=== Exercise objective ===
Once you reach the line containing "690C766 666 768", copy it and every line after it exactly, through the end of the data below.

Top of Exercise inputs

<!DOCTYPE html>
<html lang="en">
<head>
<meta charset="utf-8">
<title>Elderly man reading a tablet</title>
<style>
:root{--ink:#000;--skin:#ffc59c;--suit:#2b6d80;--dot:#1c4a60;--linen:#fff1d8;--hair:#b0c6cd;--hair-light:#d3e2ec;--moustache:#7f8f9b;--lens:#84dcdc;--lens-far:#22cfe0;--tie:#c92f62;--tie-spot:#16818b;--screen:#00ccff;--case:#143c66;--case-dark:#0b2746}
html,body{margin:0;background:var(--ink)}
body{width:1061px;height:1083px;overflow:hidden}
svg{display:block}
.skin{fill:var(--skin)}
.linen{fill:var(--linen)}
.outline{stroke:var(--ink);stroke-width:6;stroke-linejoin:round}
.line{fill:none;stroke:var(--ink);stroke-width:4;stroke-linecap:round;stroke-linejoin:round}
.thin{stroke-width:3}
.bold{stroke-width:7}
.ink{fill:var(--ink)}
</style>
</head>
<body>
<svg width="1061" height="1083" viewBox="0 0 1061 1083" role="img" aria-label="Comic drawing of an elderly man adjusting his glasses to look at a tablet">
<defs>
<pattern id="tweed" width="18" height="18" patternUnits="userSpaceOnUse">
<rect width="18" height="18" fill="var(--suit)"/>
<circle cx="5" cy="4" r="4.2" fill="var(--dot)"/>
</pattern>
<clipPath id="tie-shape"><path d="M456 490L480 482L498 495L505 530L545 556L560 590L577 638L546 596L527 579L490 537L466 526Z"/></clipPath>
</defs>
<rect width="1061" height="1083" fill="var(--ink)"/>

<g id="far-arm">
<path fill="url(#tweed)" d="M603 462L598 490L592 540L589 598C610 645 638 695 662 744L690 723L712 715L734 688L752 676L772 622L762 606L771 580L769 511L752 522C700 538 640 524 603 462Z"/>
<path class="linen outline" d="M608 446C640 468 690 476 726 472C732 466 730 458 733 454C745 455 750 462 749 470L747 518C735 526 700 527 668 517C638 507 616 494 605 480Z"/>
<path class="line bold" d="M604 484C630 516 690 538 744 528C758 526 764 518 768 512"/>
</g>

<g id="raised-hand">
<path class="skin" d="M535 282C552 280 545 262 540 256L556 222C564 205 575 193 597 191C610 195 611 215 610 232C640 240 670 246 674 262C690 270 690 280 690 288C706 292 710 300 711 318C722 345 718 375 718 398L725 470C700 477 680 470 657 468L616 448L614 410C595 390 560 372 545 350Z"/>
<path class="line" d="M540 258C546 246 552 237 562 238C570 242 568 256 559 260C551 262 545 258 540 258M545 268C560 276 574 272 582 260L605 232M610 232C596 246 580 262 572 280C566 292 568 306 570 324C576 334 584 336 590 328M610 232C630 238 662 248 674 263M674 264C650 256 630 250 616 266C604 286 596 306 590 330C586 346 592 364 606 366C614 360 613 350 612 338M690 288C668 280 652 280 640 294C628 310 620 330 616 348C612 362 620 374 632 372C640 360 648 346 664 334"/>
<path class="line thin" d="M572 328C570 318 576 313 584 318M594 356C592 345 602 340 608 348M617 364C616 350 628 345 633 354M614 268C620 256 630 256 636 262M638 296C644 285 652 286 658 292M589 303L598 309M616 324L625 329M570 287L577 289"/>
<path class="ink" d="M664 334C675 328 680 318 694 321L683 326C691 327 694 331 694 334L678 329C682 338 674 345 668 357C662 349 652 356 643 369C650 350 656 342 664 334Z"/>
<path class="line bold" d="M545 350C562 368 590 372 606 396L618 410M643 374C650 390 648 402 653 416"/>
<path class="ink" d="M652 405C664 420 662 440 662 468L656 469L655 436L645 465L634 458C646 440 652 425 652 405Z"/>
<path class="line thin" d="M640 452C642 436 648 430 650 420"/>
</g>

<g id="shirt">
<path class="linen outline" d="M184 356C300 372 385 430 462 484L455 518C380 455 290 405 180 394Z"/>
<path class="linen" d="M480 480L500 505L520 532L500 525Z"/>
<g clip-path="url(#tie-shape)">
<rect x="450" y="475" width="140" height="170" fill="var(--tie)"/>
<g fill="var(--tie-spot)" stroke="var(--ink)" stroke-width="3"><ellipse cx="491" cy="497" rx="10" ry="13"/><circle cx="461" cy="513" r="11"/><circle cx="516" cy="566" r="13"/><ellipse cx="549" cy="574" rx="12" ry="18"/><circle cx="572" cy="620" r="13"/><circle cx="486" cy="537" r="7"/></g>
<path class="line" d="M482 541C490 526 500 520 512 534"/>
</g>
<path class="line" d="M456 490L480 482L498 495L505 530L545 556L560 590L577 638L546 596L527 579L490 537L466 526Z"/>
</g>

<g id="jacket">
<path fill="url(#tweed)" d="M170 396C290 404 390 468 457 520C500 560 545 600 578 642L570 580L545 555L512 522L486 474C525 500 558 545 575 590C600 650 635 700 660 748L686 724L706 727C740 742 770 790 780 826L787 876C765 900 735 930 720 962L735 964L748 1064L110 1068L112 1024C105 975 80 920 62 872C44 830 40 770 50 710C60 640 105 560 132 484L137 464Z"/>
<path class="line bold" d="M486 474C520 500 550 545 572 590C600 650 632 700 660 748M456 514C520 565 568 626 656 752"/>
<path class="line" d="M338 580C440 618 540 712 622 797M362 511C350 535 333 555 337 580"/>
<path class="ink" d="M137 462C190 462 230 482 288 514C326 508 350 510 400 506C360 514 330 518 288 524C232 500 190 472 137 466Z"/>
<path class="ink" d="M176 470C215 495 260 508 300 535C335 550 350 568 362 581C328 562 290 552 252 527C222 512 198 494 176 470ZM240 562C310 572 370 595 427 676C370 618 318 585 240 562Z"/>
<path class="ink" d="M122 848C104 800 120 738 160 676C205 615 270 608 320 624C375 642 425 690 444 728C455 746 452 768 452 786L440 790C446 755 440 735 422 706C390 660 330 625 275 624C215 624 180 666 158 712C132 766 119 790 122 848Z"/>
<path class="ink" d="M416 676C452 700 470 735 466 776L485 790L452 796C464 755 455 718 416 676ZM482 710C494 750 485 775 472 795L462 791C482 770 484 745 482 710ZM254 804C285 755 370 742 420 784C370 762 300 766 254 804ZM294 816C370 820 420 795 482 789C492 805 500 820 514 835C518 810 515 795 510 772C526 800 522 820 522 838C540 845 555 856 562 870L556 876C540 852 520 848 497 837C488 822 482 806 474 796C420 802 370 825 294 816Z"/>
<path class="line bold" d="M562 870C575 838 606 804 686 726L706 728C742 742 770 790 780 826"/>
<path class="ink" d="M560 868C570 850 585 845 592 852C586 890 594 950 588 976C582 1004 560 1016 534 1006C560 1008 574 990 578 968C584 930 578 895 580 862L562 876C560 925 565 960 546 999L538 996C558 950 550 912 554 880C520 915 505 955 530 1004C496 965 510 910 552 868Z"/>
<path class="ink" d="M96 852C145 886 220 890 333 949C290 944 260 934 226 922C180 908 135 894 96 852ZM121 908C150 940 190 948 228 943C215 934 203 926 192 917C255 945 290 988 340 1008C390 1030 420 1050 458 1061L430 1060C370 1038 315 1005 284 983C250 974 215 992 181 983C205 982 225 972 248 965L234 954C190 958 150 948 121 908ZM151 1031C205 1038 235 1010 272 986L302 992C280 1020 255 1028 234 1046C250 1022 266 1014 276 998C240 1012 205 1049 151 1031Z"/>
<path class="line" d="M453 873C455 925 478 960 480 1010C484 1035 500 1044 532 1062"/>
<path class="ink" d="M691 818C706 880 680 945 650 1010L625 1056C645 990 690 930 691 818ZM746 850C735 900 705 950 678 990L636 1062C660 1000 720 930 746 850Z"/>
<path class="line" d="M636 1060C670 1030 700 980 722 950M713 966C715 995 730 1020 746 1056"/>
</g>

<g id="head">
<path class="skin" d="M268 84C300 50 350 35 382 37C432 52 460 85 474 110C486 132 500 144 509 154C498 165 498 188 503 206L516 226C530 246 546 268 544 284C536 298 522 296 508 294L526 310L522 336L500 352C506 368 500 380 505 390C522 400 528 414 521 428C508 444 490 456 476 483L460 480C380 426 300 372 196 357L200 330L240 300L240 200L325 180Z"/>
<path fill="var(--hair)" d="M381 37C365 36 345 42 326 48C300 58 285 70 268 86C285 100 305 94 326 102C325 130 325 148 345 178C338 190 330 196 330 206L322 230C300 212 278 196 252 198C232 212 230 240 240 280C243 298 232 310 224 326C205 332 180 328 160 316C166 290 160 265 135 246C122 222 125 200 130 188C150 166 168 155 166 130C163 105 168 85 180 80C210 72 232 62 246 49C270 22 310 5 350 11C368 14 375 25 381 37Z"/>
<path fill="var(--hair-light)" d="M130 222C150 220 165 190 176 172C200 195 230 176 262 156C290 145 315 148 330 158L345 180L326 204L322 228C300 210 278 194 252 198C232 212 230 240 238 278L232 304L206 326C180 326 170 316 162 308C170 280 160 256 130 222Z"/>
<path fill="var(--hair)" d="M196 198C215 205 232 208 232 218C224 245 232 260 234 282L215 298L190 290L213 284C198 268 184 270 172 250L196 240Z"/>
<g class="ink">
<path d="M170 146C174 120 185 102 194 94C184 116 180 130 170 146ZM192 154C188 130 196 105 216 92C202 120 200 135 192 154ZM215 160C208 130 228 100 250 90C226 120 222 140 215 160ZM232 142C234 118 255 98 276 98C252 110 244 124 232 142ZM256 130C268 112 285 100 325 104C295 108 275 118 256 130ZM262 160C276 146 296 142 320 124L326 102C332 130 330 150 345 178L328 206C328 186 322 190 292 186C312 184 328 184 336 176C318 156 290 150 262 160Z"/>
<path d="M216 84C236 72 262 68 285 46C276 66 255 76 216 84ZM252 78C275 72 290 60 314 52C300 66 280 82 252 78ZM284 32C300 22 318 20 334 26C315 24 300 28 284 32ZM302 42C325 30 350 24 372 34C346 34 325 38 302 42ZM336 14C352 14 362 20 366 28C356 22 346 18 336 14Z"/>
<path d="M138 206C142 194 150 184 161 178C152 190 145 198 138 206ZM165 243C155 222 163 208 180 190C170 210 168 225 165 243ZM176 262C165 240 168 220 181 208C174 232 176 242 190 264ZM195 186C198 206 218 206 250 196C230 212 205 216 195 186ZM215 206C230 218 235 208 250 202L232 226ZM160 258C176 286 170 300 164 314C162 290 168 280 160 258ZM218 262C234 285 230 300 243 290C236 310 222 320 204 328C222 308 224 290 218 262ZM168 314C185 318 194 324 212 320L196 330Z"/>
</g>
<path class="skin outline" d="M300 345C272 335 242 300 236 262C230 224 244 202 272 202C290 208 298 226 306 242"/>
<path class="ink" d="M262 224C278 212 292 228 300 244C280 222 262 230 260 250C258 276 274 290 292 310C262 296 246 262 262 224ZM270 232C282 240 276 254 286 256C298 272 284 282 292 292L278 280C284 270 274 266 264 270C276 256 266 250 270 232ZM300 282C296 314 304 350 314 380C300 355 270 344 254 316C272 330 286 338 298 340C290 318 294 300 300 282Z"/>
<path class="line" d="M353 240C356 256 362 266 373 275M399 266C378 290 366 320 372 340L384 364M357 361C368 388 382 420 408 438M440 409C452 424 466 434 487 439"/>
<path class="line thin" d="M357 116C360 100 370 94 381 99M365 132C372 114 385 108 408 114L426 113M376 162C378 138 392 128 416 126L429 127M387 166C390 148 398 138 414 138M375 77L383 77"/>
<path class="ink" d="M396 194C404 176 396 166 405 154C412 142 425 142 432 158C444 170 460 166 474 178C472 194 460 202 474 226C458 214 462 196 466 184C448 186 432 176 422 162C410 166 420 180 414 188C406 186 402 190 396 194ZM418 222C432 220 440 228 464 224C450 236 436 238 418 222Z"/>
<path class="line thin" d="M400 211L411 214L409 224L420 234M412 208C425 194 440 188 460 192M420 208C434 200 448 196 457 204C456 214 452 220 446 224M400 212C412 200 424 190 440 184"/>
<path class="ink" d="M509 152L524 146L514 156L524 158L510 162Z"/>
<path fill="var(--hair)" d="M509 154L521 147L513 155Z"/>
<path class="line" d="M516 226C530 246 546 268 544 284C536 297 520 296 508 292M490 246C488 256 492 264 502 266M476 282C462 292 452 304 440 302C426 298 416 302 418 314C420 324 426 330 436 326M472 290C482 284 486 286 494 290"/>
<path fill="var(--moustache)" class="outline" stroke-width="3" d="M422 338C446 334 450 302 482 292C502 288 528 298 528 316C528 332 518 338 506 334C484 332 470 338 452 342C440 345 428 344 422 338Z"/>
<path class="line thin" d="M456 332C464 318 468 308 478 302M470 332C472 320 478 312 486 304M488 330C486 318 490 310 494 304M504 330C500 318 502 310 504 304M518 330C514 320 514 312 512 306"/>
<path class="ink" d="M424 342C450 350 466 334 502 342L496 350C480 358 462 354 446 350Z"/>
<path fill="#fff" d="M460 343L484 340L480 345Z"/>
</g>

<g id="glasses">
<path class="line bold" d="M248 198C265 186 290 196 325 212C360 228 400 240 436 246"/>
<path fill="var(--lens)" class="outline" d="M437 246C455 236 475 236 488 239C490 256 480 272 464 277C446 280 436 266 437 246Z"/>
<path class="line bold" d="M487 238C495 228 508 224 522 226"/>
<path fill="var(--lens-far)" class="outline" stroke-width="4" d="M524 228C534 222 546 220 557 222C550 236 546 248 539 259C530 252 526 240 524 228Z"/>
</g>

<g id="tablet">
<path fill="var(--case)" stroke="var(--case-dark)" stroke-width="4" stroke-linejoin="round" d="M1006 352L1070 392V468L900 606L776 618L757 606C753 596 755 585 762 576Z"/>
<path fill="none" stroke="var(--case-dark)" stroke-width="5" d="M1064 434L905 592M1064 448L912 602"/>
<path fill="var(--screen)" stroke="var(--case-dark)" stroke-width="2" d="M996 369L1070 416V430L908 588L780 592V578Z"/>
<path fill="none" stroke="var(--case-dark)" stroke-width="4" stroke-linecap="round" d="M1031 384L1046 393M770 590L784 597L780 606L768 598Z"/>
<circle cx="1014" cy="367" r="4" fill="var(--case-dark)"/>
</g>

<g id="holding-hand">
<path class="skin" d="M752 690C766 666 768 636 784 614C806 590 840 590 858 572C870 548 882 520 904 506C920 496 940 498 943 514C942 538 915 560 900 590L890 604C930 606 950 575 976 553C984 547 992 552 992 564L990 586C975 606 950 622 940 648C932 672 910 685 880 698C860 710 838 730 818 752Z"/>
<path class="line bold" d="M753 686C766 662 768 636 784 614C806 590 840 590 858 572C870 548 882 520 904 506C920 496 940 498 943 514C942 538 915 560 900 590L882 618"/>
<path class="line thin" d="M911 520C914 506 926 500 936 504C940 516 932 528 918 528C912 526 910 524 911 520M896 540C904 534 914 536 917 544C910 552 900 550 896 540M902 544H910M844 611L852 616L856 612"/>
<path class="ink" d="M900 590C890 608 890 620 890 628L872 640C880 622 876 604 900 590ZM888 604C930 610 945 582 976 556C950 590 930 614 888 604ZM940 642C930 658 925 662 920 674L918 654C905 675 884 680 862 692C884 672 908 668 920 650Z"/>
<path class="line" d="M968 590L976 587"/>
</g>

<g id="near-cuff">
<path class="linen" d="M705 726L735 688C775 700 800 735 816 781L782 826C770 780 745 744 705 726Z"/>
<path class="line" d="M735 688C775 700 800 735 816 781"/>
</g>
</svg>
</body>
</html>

Bottom of Exercise inputs

=== Answer below ===
<path class="skin" d="M752 690C766 666 768 636 784 614C806 590 840 590 858 572C870 548 882 520 904 506C920 496 940 498 943 514C942 538 915 560 900 590L890 604C930 606 950 575 976 553C984 547 992 552 992 564L990 586C975 606 950 622 940 648C932 672 910 685 880 698C860 710 838 730 818 752Z"/>
<path class="line bold" d="M753 686C766 662 768 636 784 614C806 590 840 590 858 572C870 548 882 520 904 506C920 496 940 498 943 514C942 538 915 560 900 590L882 618"/>
<path class="line thin" d="M911 520C914 506 926 500 936 504C940 516 932 528 918 528C912 526 910 524 911 520M896 540C904 534 914 536 917 544C910 552 900 550 896 540M902 544H910M844 611L852 616L856 612"/>
<path class="ink" d="M900 590C890 608 890 620 890 628L872 640C880 622 876 604 900 590ZM888 604C930 610 945 582 976 556C950 590 930 614 888 604ZM940 642C930 658 925 662 920 674L918 654C905 675 884 680 862 692C884 672 908 668 920 650Z"/>
<path class="line" d="M968 590L976 587"/>
</g>

<g id="near-cuff">
<path class="linen" d="M705 726L735 688C775 700 800 735 816 781L782 826C770 780 745 744 705 726Z"/>
<path class="line" d="M735 688C775 700 800 735 816 781"/>
</g>
</svg>
</body>
</html>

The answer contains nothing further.